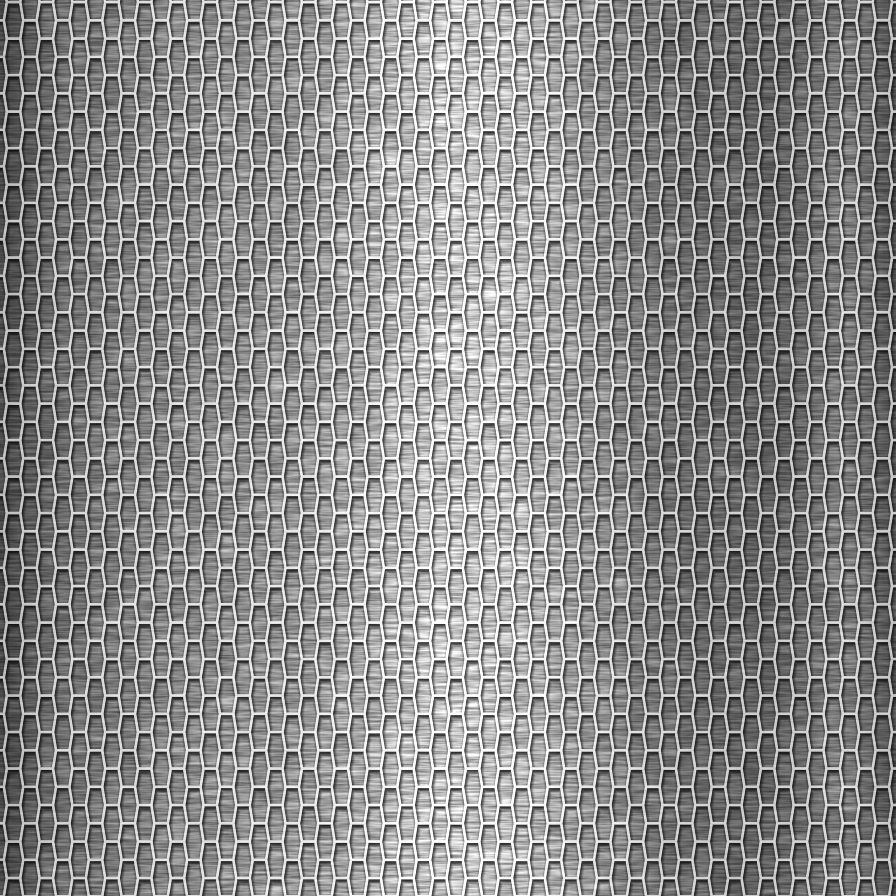
Write a WebGL 2 fragment shader that draws this pattern.

```glsl
#version 300 es
precision highp float;
// Brushed metal sheet under a raised mesh of tall, flat-topped hexagons.
// Two interleaved lattices give the cells; stretched cellular noise gives the
// brushing, and soft vertical bands of light shade the whole sheet.

uniform vec2 u_resolution;
out vec4 fragColor;

// Mesh, in units of the canvas
const vec2 REPEATS = vec2(27.33, 24.55);
const vec2 CELL_ORIGIN = vec2(0.3993, 0.5903);
const float FLAT_SHARE = 0.41;          // flat edge, as a share of the column pitch
const float WIRE_HALF_WIDTH = 0.0015;

// Shadow cast by the wires toward the lower right
const vec2 SHADOW_OFFSET = vec2(-0.0010, 0.0026);
const float SHADOW_SOFTNESS = 0.0040;
const float SHADOW_DEPTH = 0.72;

// Brushing
const vec2 COARSE_GRAIN = vec2(16.0, 230.0);
const vec2 FINE_GRAIN = vec2(36.0, 420.0);
const float GRAIN_STRENGTH = 0.95;
const float WIRE_GRAIN = 0.14;

// Tones
const float AMBIENT = 0.37;
const float WIRE_BASE = 0.60;
const float WIRE_GAIN = 0.56;
const vec3 METAL_TINT = vec3(1.0);

vec2 hash2(vec2 p) {
    vec3 q = fract(p.xyx * vec3(0.1031, 0.1030, 0.0973));
    q += dot(q, q.yzx + 33.33);
    return fract((q.xx + q.yz) * q.zy);
}

// Distance to the nearest of one random point per grid cell
float cellular(vec2 p) {
    vec2 base = floor(p);
    float nearest = 2.0;
    for (int j = -1; j <= 1; j++) {
        for (int i = -1; i <= 1; i++) {
            vec2 cell = base + vec2(i, j);
            vec2 delta = cell + hash2(cell) - p;
            nearest = min(nearest, dot(delta, delta));
        }
    }
    return sqrt(nearest);
}

// Signed distance to the hexagon's border, positive inside
float hexInset(vec2 p) {
    vec2 pitch = 1.0 / REPEATS;
    float flatHalf = 0.5 * FLAT_SHARE * pitch.x;
    float wideHalf = 0.5 * pitch.x - flatHalf;
    float tallHalf = 0.5 * pitch.y;
    vec2 slantNormal = normalize(vec2(tallHalf, wideHalf - flatHalf));
    p = abs(p);
    return min(tallHalf - p.y, dot(slantNormal, vec2(wideHalf, 0.0) - p));
}

// Position relative to the centre of the enclosing hexagon
vec2 hexLocal(vec2 p) {
    vec2 pitch = 1.0 / REPEATS;
    vec2 even = mod(p - CELL_ORIGIN + 0.5 * pitch, pitch) - 0.5 * pitch;
    vec2 odd = mod(p - CELL_ORIGIN, pitch) - 0.5 * pitch;
    return hexInset(even) > hexInset(odd) ? even : odd;
}

float glow(float x, float centre, float width) {
    float t = (x - centre) / width;
    return exp(-t * t);
}

// Vertical bands of reflected light
float sheetLight(float x) {
    float light = AMBIENT + 0.39 * glow(x, 0.52, 0.17);
    light += 0.15 * glow(x, 0.22, 0.16) + 0.10 * glow(x, 0.94, 0.045);
    return light - 0.11 * glow(x, 0.0, 0.04) - 0.07 * glow(x, 1.0, 0.025);
}

void main() {
    vec2 uv = gl_FragCoord.xy / u_resolution;
    float pixel = 1.0 / min(u_resolution.x, u_resolution.y);
    float light = sheetLight(uv.x);

    // Brushed floor of the cells
    float grain = 0.5 * cellular(uv * COARSE_GRAIN)
                + 0.5 * cellular(uv * FINE_GRAIN + 17.0) - 0.46;
    float metal = light * (1.04 + GRAIN_STRENGTH * grain);

    // Shadow along the top and left of each cell
    vec2 local = hexLocal(uv);
    float shadowInset = hexInset(local + SHADOW_OFFSET) - WIRE_HALF_WIDTH;
    float shadow = 1.0 - smoothstep(-0.5 * SHADOW_SOFTNESS, SHADOW_SOFTNESS, shadowInset);
    metal *= 1.0 - SHADOW_DEPTH * shadow;

    // Bright wires with a trace of the brushing
    float wire = WIRE_BASE + WIRE_GAIN * light + WIRE_GRAIN * grain;
    float wireMask = 1.0 - smoothstep(-0.6 * pixel, 0.6 * pixel,
                                      hexInset(local) - WIRE_HALF_WIDTH);
    float tone = mix(metal, wire, wireMask);
    fragColor = vec4(METAL_TINT * clamp(tone, 0.0, 1.0), 1.0);
}
```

= = = = =

Word for word, copy out each record; do not include pictures.

EXERCISE SOLUTION:
Write a WebGL 2 fragment shader that draws this pattern.

```glsl
#version 300 es
precision highp float;
// Brushed metal sheet under a raised mesh of tall, flat-topped hexagons.
// Two interleaved lattices give the cells; stretched cellular noise gives the
// brushing, and soft vertical bands of light shade the whole sheet.

uniform vec2 u_resolution;
out vec4 fragColor;

// Mesh, in units of the canvas
const vec2 REPEATS = vec2(27.33, 24.55);
const vec2 CELL_ORIGIN = vec2(0.3993, 0.5903);
const float FLAT_SHARE = 0.41;          // flat edge, as a share of the column pitch
const float WIRE_HALF_WIDTH = 0.0015;

// Shadow cast by the wires toward the lower right
const vec2 SHADOW_OFFSET = vec2(-0.0010, 0.0026);
const float SHADOW_SOFTNESS = 0.0040;
const float SHADOW_DEPTH = 0.72;

// Brushing
const vec2 COARSE_GRAIN = vec2(16.0, 230.0);
const vec2 FINE_GRAIN = vec2(36.0, 420.0);
const float GRAIN_STRENGTH = 0.95;
const float WIRE_GRAIN = 0.14;

// Tones
const float AMBIENT = 0.37;
const float WIRE_BASE = 0.60;
const float WIRE_GAIN = 0.56;
const vec3 METAL_TINT = vec3(1.0);

vec2 hash2(vec2 p) {
    vec3 q = fract(p.xyx * vec3(0.1031, 0.1030, 0.0973));
    q += dot(q, q.yzx + 33.33);
    return fract((q.xx + q.yz) * q.zy);
}

// Distance to the nearest of one random point per grid cell
float cellular(vec2 p) {
    vec2 base = floor(p);
    float nearest = 2.0;
    for (int j = -1; j <= 1; j++) {
        for (int i = -1; i <= 1; i++) {
            vec2 cell = base + vec2(i, j);
            vec2 delta = cell + hash2(cell) - p;
            nearest = min(nearest, dot(delta, delta));
        }
    }
    return sqrt(nearest);
}

// Signed distance to the hexagon's border, positive inside
float hexInset(vec2 p) {
    vec2 pitch = 1.0 / REPEATS;
    float flatHalf = 0.5 * FLAT_SHARE * pitch.x;
    float wideHalf = 0.5 * pitch.x - flatHalf;
    float tallHalf = 0.5 * pitch.y;
    vec2 slantNormal = normalize(vec2(tallHalf, wideHalf - flatHalf));
    p = abs(p);
    return min(tallHalf - p.y, dot(slantNormal, vec2(wideHalf, 0.0) - p));
}

// Position relative to the centre of the enclosing hexagon
vec2 hexLocal(vec2 p) {
    vec2 pitch = 1.0 / REPEATS;
    vec2 even = mod(p - CELL_ORIGIN + 0.5 * pitch, pitch) - 0.5 * pitch;
    vec2 odd = mod(p - CELL_ORIGIN, pitch) - 0.5 * pitch;
    return hexInset(even) > hexInset(odd) ? even : odd;
}

float glow(float x, float centre, float width) {
    float t = (x - centre) / width;
    return exp(-t * t);
}

// Vertical bands of reflected light
float sheetLight(float x) {
    float light = AMBIENT + 0.39 * glow(x, 0.52, 0.17);
    light += 0.15 * glow(x, 0.22, 0.16) + 0.10 * glow(x, 0.94, 0.045);
    return light - 0.11 * glow(x, 0.0, 0.04) - 0.07 * glow(x, 1.0, 0.025);
}

void main() {
    vec2 uv = gl_FragCoord.xy / u_resolution;
    float pixel = 1.0 / min(u_resolution.x, u_resolution.y);
    float light = sheetLight(uv.x);

    // Brushed floor of the cells
    float grain = 0.5 * cellular(uv * COARSE_GRAIN)
                + 0.5 * cellular(uv * FINE_GRAIN + 17.0) - 0.46;
    float metal = light * (1.04 + GRAIN_STRENGTH * grain);

    // Shadow along the top and left of each cell
    vec2 local = hexLocal(uv);
    float shadowInset = hexInset(local + SHADOW_OFFSET) - WIRE_HALF_WIDTH;
    float shadow = 1.0 - smoothstep(-0.5 * SHADOW_SOFTNESS, SHADOW_SOFTNESS, shadowInset);
    metal *= 1.0 - SHADOW_DEPTH * shadow;

    // Bright wires with a trace of the brushing
    float wire = WIRE_BASE + WIRE_GAIN * light + WIRE_GRAIN * grain;
    float wireMask = 1.0 - smoothstep(-0.6 * pixel, 0.6 * pixel,
                                      hexInset(local) - WIRE_HALF_WIDTH);
    float tone = mix(metal, wire, wireMask);
    fragColor = vec4(METAL_TINT * clamp(tone, 0.0, 1.0), 1.0);
}
```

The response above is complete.